If you’re a frequent flyer who always flies coach, you’re probably sick of being crammed into a coach seat, having a minimal choice of food, and getting the basic airline treatment. In this Forbes article, Jordan Bishop, the founder of Yore Oyster, How I Traveled, and STORIED, shares his take on how to climb to the top of the airline food chain:
“Status matches might just be the best-kept secret of frequent flyers, given that elite airline status, in a lot of ways, has become the holy grail. When you have it, the airport experience can be a dream, yet when you don’t, it can be downright horrific.
So the question becomes, how can you fast-track your way to elite status with as many airlines as possible?
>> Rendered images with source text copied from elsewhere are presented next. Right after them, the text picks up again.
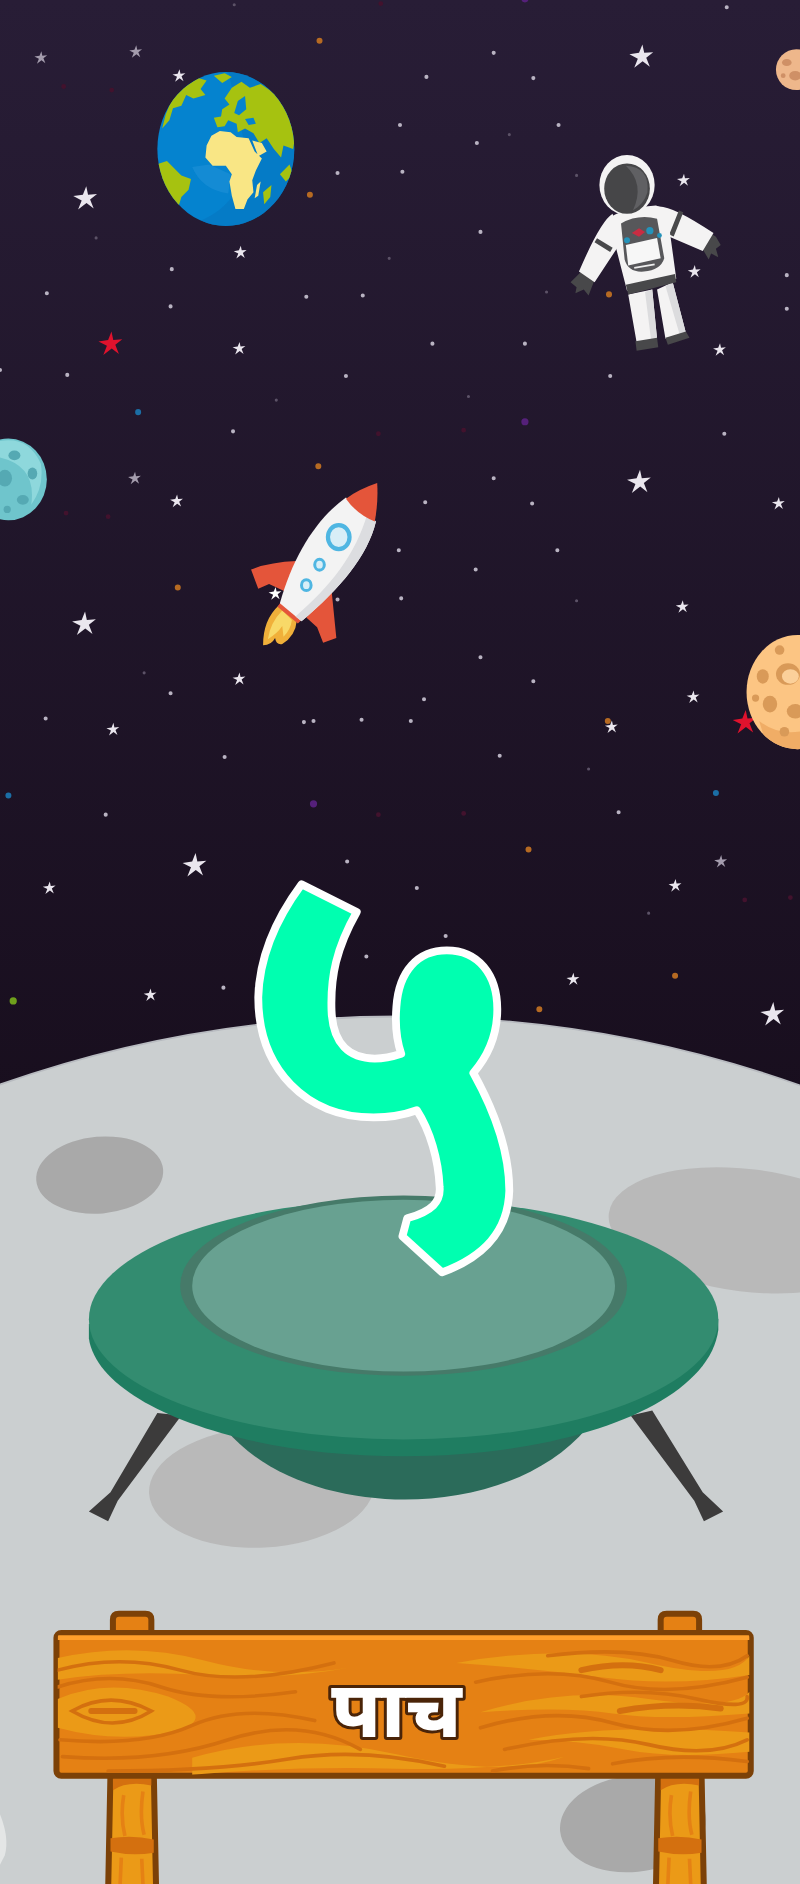
<!DOCTYPE html>
<html lang="mr">
<head>
<meta charset="utf-8">
<title>पाच</title>
<link rel="stylesheet" href="https://fonts.googleapis.com/css2?family=Noto+Sans+Devanagari:wght@800&amp;display=swap">
<style>
:root{
  --sky-top:#281d36; --sky-low:#170d1c;
  --moon:#cbcfd0; --crater:#b9b9b9; --crater-deep:#a9a9a9;
  --ufo:#338c70; --ufo-rim:#1f7d61; --ufo-belly:#2b6b5a; --ufo-ring:#467a69; --ufo-glass:#68a191; --leg:#3c3b3b;
  --digit:#00ffb0; --white:#ffffff;
  --wood:#e58114; --wood-light:#eb9a17; --wood-grain:#d4700f; --wood-edge:#7c4107; --wood-top:#ff9f2b;
  --ink:#4a2408;
  --ocean:#0583cf; --ocean-dark:#0677c2; --land:#a6c210; --desert:#f9e685;
  --rocket-red:#e4553a; --rocket-body:#f3f3f3; --porthole:#4fb6e2; --flame:#f0b03a; --flame-core:#f8d968;
  --suit:#f4f3f3; --suit-shade:#dcdcde; --gear:#48484a;
}
html,body{margin:0;padding:0;overflow:hidden;background:var(--sky-low)}
.poster{position:relative;width:800px;height:1884px;overflow:hidden}
.poster svg{display:block;width:800px;height:1884px}
.dust{fill:none;stroke-linecap:round}
.stars{fill:#eae6ee}
.number{fill:var(--digit);stroke:var(--white);stroke-width:6.5;stroke-linejoin:round}
.timber{stroke:var(--wood-edge);stroke-width:5;stroke-linejoin:round}
.sign-word{font:800 66px "Noto Sans Devanagari",sans-serif;fill:var(--white);stroke:var(--ink);stroke-width:5;stroke-linejoin:round;paint-order:stroke;text-anchor:middle}
</style>
</head>
<body>
<main class="poster">
<svg viewBox="0 0 666 1568" preserveAspectRatio="none" xmlns="http://www.w3.org/2000/svg">
  <defs>
    <linearGradient id="sky" x1="0" y1="0" x2="0" y2="1">
      <stop offset="0" stop-color="var(--sky-top)"/><stop offset="1" stop-color="var(--sky-low)"/>
    </linearGradient>
    <path id="star" d="M.8-10 2.3-3 9.8-3.6 4 1 7 8.6 1 4-6 9.4-3 1.8-10-1.8-2-3Z"/>
    <g id="star-s"><use href="#star" transform="scale(.54)"/></g>
    <clipPath id="earth-clip"><ellipse cx="188" cy="124" rx="57" ry="64"/></clipPath>
    <clipPath id="board-clip"><rect x="48" y="1360" width="576" height="117" rx="3"/></clipPath>
    <clipPath id="moonlet-clip"><ellipse cx="664" cy="576" rx="42.500" ry="47.500"/></clipPath>
    <g id="sign-post">
      <path class="timber" fill="var(--wood)" d="M-16 1360V1348Q-16 1343-11 1343H11Q16 1343 16 1348V1360Z"/>
      <path class="timber" fill="var(--wood-light)" d="M-18 1474-20 1575H20L18 1474Z"/>
      <path fill="var(--wood-grain)" d="M-16 1480H16V1486Q-4 1482-16 1490ZM-18 1530Q0 1527 18 1531V1542Q0 1545-18 1541Z"/>
      <path fill="none" stroke="var(--wood)" stroke-width="3" d="M-7 1494Q-10 1512-6 1528M9 1491Q6 1512 10 1527M-9 1546-10 1568M8 1547 9 1568"/>
    </g>
  </defs>

  <g id="space">
    <rect width="666" height="1000" fill="url(#sky)"/>
    <g class="dust">
      <path stroke="#b9b3c2" stroke-width="3.400" d="M411 44h0M355 64h0M444 65h0M333 104h0M465 104h0M397 119h0M335 143h0M281 144h0M400 193h0M143 224h0M39 244h0M302 246h0M255 247h0M142 255h0M437 286h0M360 286h0M288 313h0M508 313h0M194 359h0M411 398h0M354 418h0M443 419h0M464 458h0M332 458h0M396 474h0M334 498h0M281 499h0M400 547h0M353 582h0M142 577h0M38 598h0M253 601h0M261 600h0M301 599h0M342 600h0M444 567h0M187 630h0M416 629h0M515 676h0M88 678h0M289 717h0M347 739h0M371 779h0M305 796h0M186 822h0M0 308h0M56 312h0M603 361h0M655 229h0M655 257h0M605 6h0"/>
      <path stroke="#5c5267" stroke-width="2.600" d="M195 4h0M480 146h0M424 112h0M324 215h0M455 243h0M80 198h0M230 333h0M390 330h0M480 500h0M120 560h0M490 640h0M230 780h0M540 760h0"/>
      <path stroke="#b66a22" stroke-width="5" d="M266 34h0M258 162h0M507 245h0M265 388h0M148 489h0M506 600h0M440 707h0M562 812h0M449 840h0"/>
      <path stroke="#1b6ea5" stroke-width="5" d="M115 343h0M7 662h0M596 660h0"/>
      <path stroke="#55207a" stroke-width="6" d="M437 351h0M261 669h0M437-1h0"/>
      <path stroke="#42122d" stroke-width="4" d="M315 361h0M386 358h0M315 678h0M386 677h0M55 427h0M90 430h0M93 75h0M53 72h0M620 749h0M658 747h0M317 3h0"/>
      <path stroke="#6fa01c" stroke-width="6" d="M11 833h0"/>
    </g>
    <g class="stars">
      <use href="#star" x="534" y="47"/><use href="#star" x="71" y="165"/><use href="#star" x="532" y="401"/><use href="#star" x="70" y="519"/><use href="#star" x="162" y="720"/><use href="#star" x="643" y="844"/>
      <use href="#star-s" x="149" y="63"/><use href="#star-s" x="569" y="150"/><use href="#star-s" x="200" y="210"/><use href="#star-s" x="578" y="226"/><use href="#star-s" x="199" y="290"/><use href="#star-s" x="599" y="291"/><use href="#star-s" x="147" y="417"/><use href="#star-s" x="648" y="419"/><use href="#star-s" x="568" y="505"/><use href="#star-s" x="199" y="565"/><use href="#star-s" x="577" y="580"/><use href="#star-s" x="94" y="607"/><use href="#star-s" x="509" y="605"/><use href="#star-s" x="562" y="737"/><use href="#star-s" x="41" y="739"/><use href="#star-s" x="477" y="815"/><use href="#star-s" x="125" y="828"/>
      <g fill="#a49cad"><use href="#star-s" x="34" y="48"/><use href="#star-s" x="113" y="43"/><use href="#star-s" x="112" y="398"/><use href="#star-s" x="600" y="717"/></g>
    </g>
    <use href="#star" x="92" y="286" fill="#e0122d"/>
    <use href="#star" x="620" y="601" fill="#e0122d"/>
  </g>

  <g id="earth" clip-path="url(#earth-clip)">
    <rect x="130" y="59" width="116" height="130" fill="var(--ocean)"/>
    <path fill="var(--ocean-dark)" d="M190 59H246V189H150Q200 178 206 130Z" opacity=".65"/>
    <path fill="#2494da" d="M160 139Q168 158 190 161L192 145 174 137Z" opacity=".5"/>
    <path fill="var(--land)" d="M138 95 143 83 153 73 165 65 172 67 167 74 171 79 161 82 155 79 151 88 144 90 141 100 135 107ZM130 137 139 134 146 141 151 146 159 149 157 158 151 164 148 174 138 166ZM178 63 187 61 193 64 185 69ZM181 106 178 98 184 97 185 91 191 87 187 82 193 73 201 68 208 73 217 70 229 78 240 94 246 112 244 124 236 121 234 131 228 124 222 115 216 119 211 111 204 107 198 110 197 103 190 100 187 105ZM233 145 241 137 244 145 238 151ZM219 160 226 154 225 164 220 170Z"/>
    <path fill="var(--ocean)" d="M198 84 204 80 205 91 199 96 195 94ZM204 99 211 98 213 103 207 104Z"/>
    <path fill="var(--desert)" d="M176 113 183 109 192 110 197 114 207 115 212 126 218 132 213 142 210 150 211 160 206 166 203 174 196 174 193 163 191 151 193 145 188 138 177 138 171 131 172 121ZM210 117 218 119 222 126 215 130Z"/>
    <path fill="var(--desert)" d="M214 154 217 151 215 163 212 165Z"/>
  </g>

  <g id="planets">
    <ellipse cx="7" cy="399" rx="32" ry="34" fill="#6fc5cc"/>
    <path fill="#8ed8dc" d="M-4 368Q23 361 34 386 37 405 26 420 31 386-4 380Z"/>
    <g fill="#55a9b3"><ellipse cx="12" cy="379" rx="5" ry="4"/><ellipse cx="27" cy="394" rx="4" ry="5"/><ellipse cx="4" cy="398" rx="6" ry="7"/><ellipse cx="19" cy="416" rx="5" ry="4"/><circle cx="6" cy="424" r="3"/></g>
    <g clip-path="url(#moonlet-clip)">
      <rect x="620" y="526" width="50" height="100" fill="#fcc583"/>
      <path fill="#f0ad66" d="M632 600Q648 613 670 608V626H640Z"/>
      <g fill="#d99a58"><ellipse cx="656" cy="561" rx="10" ry="9"/><ellipse cx="635" cy="563" rx="5" ry="6"/><ellipse cx="641" cy="586" rx="6" ry="7"/><ellipse cx="662" cy="592" rx="7" ry="6"/><circle cx="649" cy="541" r="4"/><circle cx="653" cy="609" r="4"/><circle cx="629" cy="581" r="3"/></g>
      <ellipse cx="658" cy="563" rx="7" ry="6" fill="#fbd09a"/>
    </g>
    <ellipse cx="663" cy="58" rx="17" ry="17" fill="#eeb78b"/>
    <g fill="#cf9066"><ellipse cx="655" cy="52" rx="4" ry="3"/><ellipse cx="662" cy="63" rx="5" ry="4"/><circle cx="652" cy="63" r="2"/></g>
  </g>

  <g id="rocket">
    <path fill="var(--flame)" d="M232 504Q219 516 219 537 226 537 229 531 230 537 235 536 246 529 247 517Z"/>
    <path fill="var(--flame-core)" d="M235 508Q225 518 223 532 231 527 235 521L236 530Q242 524 243 516Z"/>
    <path fill="var(--rocket-red)" d="M247 467Q224 468 209 474L215 490 224 486 237 492ZM276 491 280 531 269 535 264 522 255 514ZM236 498 231 505 248 519 254 513Z"/>
    <path fill="var(--rocket-body)" d="M288 414C263 432 244 463 233 502L251 517C283 490 306 463 313 434Z"/>
    <path fill="#dcdde0" d="M306 427C296 462 275 488 246 513L251 517C283 490 306 463 313 434Z"/>
    <path fill="var(--rocket-red)" d="M314 402Q299 407 288 415 297 428 312 434 315 418 314 402Z"/>
    <g fill="#d8eef7" stroke="var(--porthole)"><ellipse cx="282" cy="447" rx="9" ry="10" stroke-width="3.500"/><ellipse cx="266" cy="470" rx="4" ry="4.500" stroke-width="2.500"/><ellipse cx="255" cy="487" rx="4" ry="4.500" stroke-width="2.500"/></g>
    <use href="#star-s" x="229" y="494" fill="#fff"/>
  </g>

  <g id="astronaut">
    <path fill="var(--gear)" d="M484 226 495 233 493 238 490 246 486 241 479 244 480 239 475 235ZM583 204 590 193 596 197 600 204 596 207 598 214 592 211 590 216Z"/>
    <path fill="var(--suit)" d="M510 178Q500 184 482 226L495 235 516 203ZM547 172Q558 170 594 194L585 209 550 194Z"/>
    <path stroke="var(--gear)" stroke-width="4" d="M496 200 509 208M567 176 559 196"/>
    <path fill="var(--suit)" d="M523 245 530 285 547 282 543 241ZM547 241 554 282 571 277 560 235Z"/>
    <path fill="var(--suit-shade)" d="M537 243 542 283 547 282 543 241ZM554 238 566 279 571 277 560 235Z"/>
    <path fill="var(--gear)" d="M529 284 547 281 548 289 530 292ZM554 281 571 276 574 281 556 287Z"/>
    <path fill="var(--suit)" d="M506 182Q519 173 546 171 557 174 557 188L563 232 522 242 512 203Z"/>
    <path fill="var(--gear)" d="M521 237 562 228 563 235 523 245Z"/>
    <path fill="#57575a" d="M517 186Q531 178 547 182L553 215Q550 225 536 226 523 227 520 216Z"/>
    <path fill="#f7f7f7" d="M521 204 547 198 550 215 523 221Z"/>
    <path fill="none" stroke="#eee" stroke-width="1.500" d="M528 223 545 220"/>
    <path fill="#c92c42" d="M526 194 532 190 537 193 532 197Z"/><circle cx="541" cy="192" r="3" fill="#2493ba"/><circle cx="522" cy="200" r="2.500" fill="#2493ba"/><circle cx="549" cy="196" r="2" fill="#2493ba"/>
    <ellipse cx="522" cy="154" rx="23" ry="25" fill="#f4f3f3"/>
    <ellipse cx="522" cy="157" rx="19" ry="21" fill="#464648"/>
    <path fill="#606063" d="M521 138Q541 139 539 160 536 170 527 175 537 153 521 138Z"/>
  </g>

  <g id="moon-ground">
    <circle cx="332" cy="1847" r="1001" fill="var(--moon)" stroke="#b8bbc0" stroke-width="1.500"/>
    <ellipse cx="83" cy="978" rx="53" ry="32" transform="rotate(-5 83 978)" fill="var(--crater-deep)"/>
    <ellipse cx="622" cy="1024" rx="116" ry="51" transform="rotate(7 622 1024)" fill="var(--crater)"/>
    <ellipse cx="218" cy="1238" rx="94" ry="50" transform="rotate(-3 218 1238)" fill="var(--crater)"/>
    <ellipse cx="527" cy="1518" rx="61" ry="40" transform="rotate(-6 527 1518)" fill="var(--crater-deep)"/>
    <path fill="#e4e6e6" d="M0 1510Q8 1530 4 1544L0 1552Z"/>
  </g>

  <g id="flying-saucer">
    <path fill="var(--leg)" d="M131 1176 151 1178 98 1249 90 1266 74 1258 92 1242ZM525 1178 543 1174 585 1242 602 1258 586 1266 578 1249Z"/>
    <path fill="var(--ufo-belly)" d="M188 1190C223 1231 283 1248 337 1248S453 1231 489 1188Z"/>
    <path fill="var(--ufo-rim)" d="M74 1102V1114C82 1168 196 1212 336 1212S590 1168 598 1107V1098Z"/>
    <ellipse cx="336" cy="1098" rx="262" ry="100" fill="var(--ufo)"/>
    <ellipse cx="336" cy="1070" rx="186" ry="75" fill="var(--ufo-ring)"/>
    <ellipse cx="336" cy="1070" rx="176" ry="71.500" fill="var(--ufo-glass)"/>
  </g>

  <g id="numeral" role="img" aria-label="५">
    <path class="number" d="M251 736 297 759C280 789 275 813 276 841 277 869 291 881 312 881 320 881 328 879 334 877 330 865 329 850 330 838 332 808 348 791 372 791 398 791 414 811 414 840 414 861 407 878 394 893 414 929 424 961 424 991 423 1025 403 1046 368 1059L335 1029 339 1014C360 1008 367 1000 366 988 365 965 358 941 347 924 336 928 324 930 311 930 255 930 215 890 215 830 216 794 231 763 251 736Z"/>
  </g>

  <g id="wooden-sign">
    <use href="#sign-post" x="110"/><use href="#sign-post" x="566"/>
    <rect class="timber" x="47" y="1359" width="578" height="119" rx="4" fill="var(--wood)"/>
    <g clip-path="url(#board-clip)">
      <path fill="var(--wood-light)" d="M48 1380Q110 1366 170 1382T290 1388Q240 1398 170 1394T48 1398ZM48 1414Q90 1396 140 1412 180 1428 150 1440 100 1452 48 1438ZM160 1463Q240 1440 330 1460T470 1462Q420 1474 330 1472T160 1477ZM380 1384Q470 1368 540 1384T624 1378V1394Q560 1404 500 1396T380 1384ZM400 1425Q470 1404 540 1414T624 1408V1426Q550 1432 510 1426T400 1425ZM440 1448Q510 1434 624 1442V1458Q560 1464 520 1456T440 1448Z"/>
      <g fill="none" stroke="var(--wood-grain)" stroke-width="3" stroke-linecap="round">
        <path d="M48 1390Q100 1376 150 1390T278 1384M48 1404Q92 1390 134 1404T246 1408M60 1424Q92 1406 126 1424 94 1444 60 1424ZM50 1448Q120 1454 160 1436T262 1432M52 1462Q130 1468 190 1448T300 1456M90 1474Q180 1474 240 1464T370 1470"/>
        <path d="M396 1400Q460 1386 508 1400T622 1396M456 1378Q520 1370 560 1382T622 1378M400 1438Q460 1420 510 1434T622 1430M484 1412Q536 1404 580 1414T622 1412M420 1456Q490 1440 540 1452T622 1448M510 1468Q560 1458 622 1466M410 1474Q450 1466 490 1472"/>
        <path d="M516 1424Q560 1416 600 1422M484 1390Q520 1382 550 1390M76 1424H112" stroke-width="5"/>
      </g>
      <path stroke="var(--wood-top)" stroke-width="4" d="M48 1363H624"/>
    </g>
    <text class="sign-word" x="330" y="1446">पाच</text>
  </g>
</svg>
</main>
</body>
</html>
Many of our clients at Yore Oyster are frequent-traveling corporate executives, and they pose this question to us all the time. Our method of choice? The seldom-discussed process known as the status match.
A status match is just what it sounds like: you take your existing elite status with Airline A and match it to an equivalent elite status with Airline B. Why would Airline B want to give you elite status when you haven’t earned it? It comes down to the fundamental logic behind elite statuses: they harbor loyalty. In Airline B’s mind, if you can prove that you’ve been loyal enough to Airline A to gain an elite status with them, you seem like a customer they’d like to have. The status match is their way of bumping you up into a top-tier status in order to win over your business.
Here’s an extremely simple two-step method for making status matches work for you.
Step One: Earn Your First Elite Status
There’s no way around this: you need to earn one elite status to begin with so that you can match subsequent programs to it. Credit cards like the Chase Sapphire Preferred for Americans or the American Express Platinum for Canadians will get you the basics of elite status—the premium lounge access—but normally won’t get you the full monty. Another alternative is flying around the world a few times to accumulate enough flown miles to meet a program’s entry requirements, but that’s both time-consuming and expensive. Instead, I recommend completing a challenge like the United Airlines MileagePlus Premier Status Match Challenge or the Delta SkyMiles Medallion Status Match Challenge.
These challenges work very simply: rather than earning elite status by flying a large number of miles over the course of a year, you can fly a smaller number of miles over the course of 90 days. For example, the American Airlines Platinum Challenge requires you to fly 12,000 miles within 90 days to be granted Platinum status. While 12,000 miles may sound like a lot, a single roundtrip from continental USA or Canada to an Asian destination like Hong Kong is more than enough. My recommendation: begin the challenge process by contacting the airline before your next intercontinental trip, and you’ll be surprised how easy it is to jump straight into Platinum status.
Step Two: Match Your Elite Status To Other Airlines
Now that you’ve got your first elite status, you’re off to the races. At this point, it’s important to remember that most of the world’s major airlines are organized into three main alliances. This is extremely helpful from an elite status standpoint, since having elite status with a single airline in each of the three alliances has largely the same effect as having elite status with all of the airlines. You’ll receive lounge access, priority boarding, improved baggage limits and more, just as you would if you were an esteemed member of the airline itself. Conveniently, each of American, Delta and United are in separate alliances, which means that regardless of which of the three you choose for your status challenge in Step One, you’ll only need to match your status with two more airlines in the two other alliances.
We’re going to use the website StatusMatcher.com to find the most direct ways of gaining status. StatusMatcher’s Airlines page reports user-generated statistics on how frequently an airline matches a status request, and also gives instructions for how you can do it. For example, looking at Turkish Airlines you can see that requesting a status match is as simple as signing up for their program and filling out an online form (including screenshots or photographic proof of your current elite status will speed up the process).
Historically, the easiest airlines to match into each of the three major alliances are Air Berlin and Japan Airlines for oneworld, Turkish Airlines and Copa Airlines for Star Alliance, and Alitalia for SkyTeam. I personally used my British Airways status to match into both Turkish Airlines and Alitalia, giving me the trifecta of platinum-equivalent elite status in each of the big three alliances. I’d never flown with either of Turkish Airlines or Alitalia before, but my status with British Airways was enough for them to shell out elite status of their own to me, too.
Once you’ve submitted your requests to airlines in the two alliances that you don’t already have status with, you’ll have to wait. In my case, it only took a couple of days before I received both status matches, but other travelers have reported wait times of weeks or even months. To be safe, don’t delay requesting your status match—give yourself at least a month of leeway to ensure you get it before you fly.
You can use status matching to gain elite status with just about every airline in the world, though doing it is neither easy nor practical. Instead, focus on gaining one elite status within each of the three big alliances. The benefits you derive are nearly the same, and it can all be done within the confines of a couple of emails.”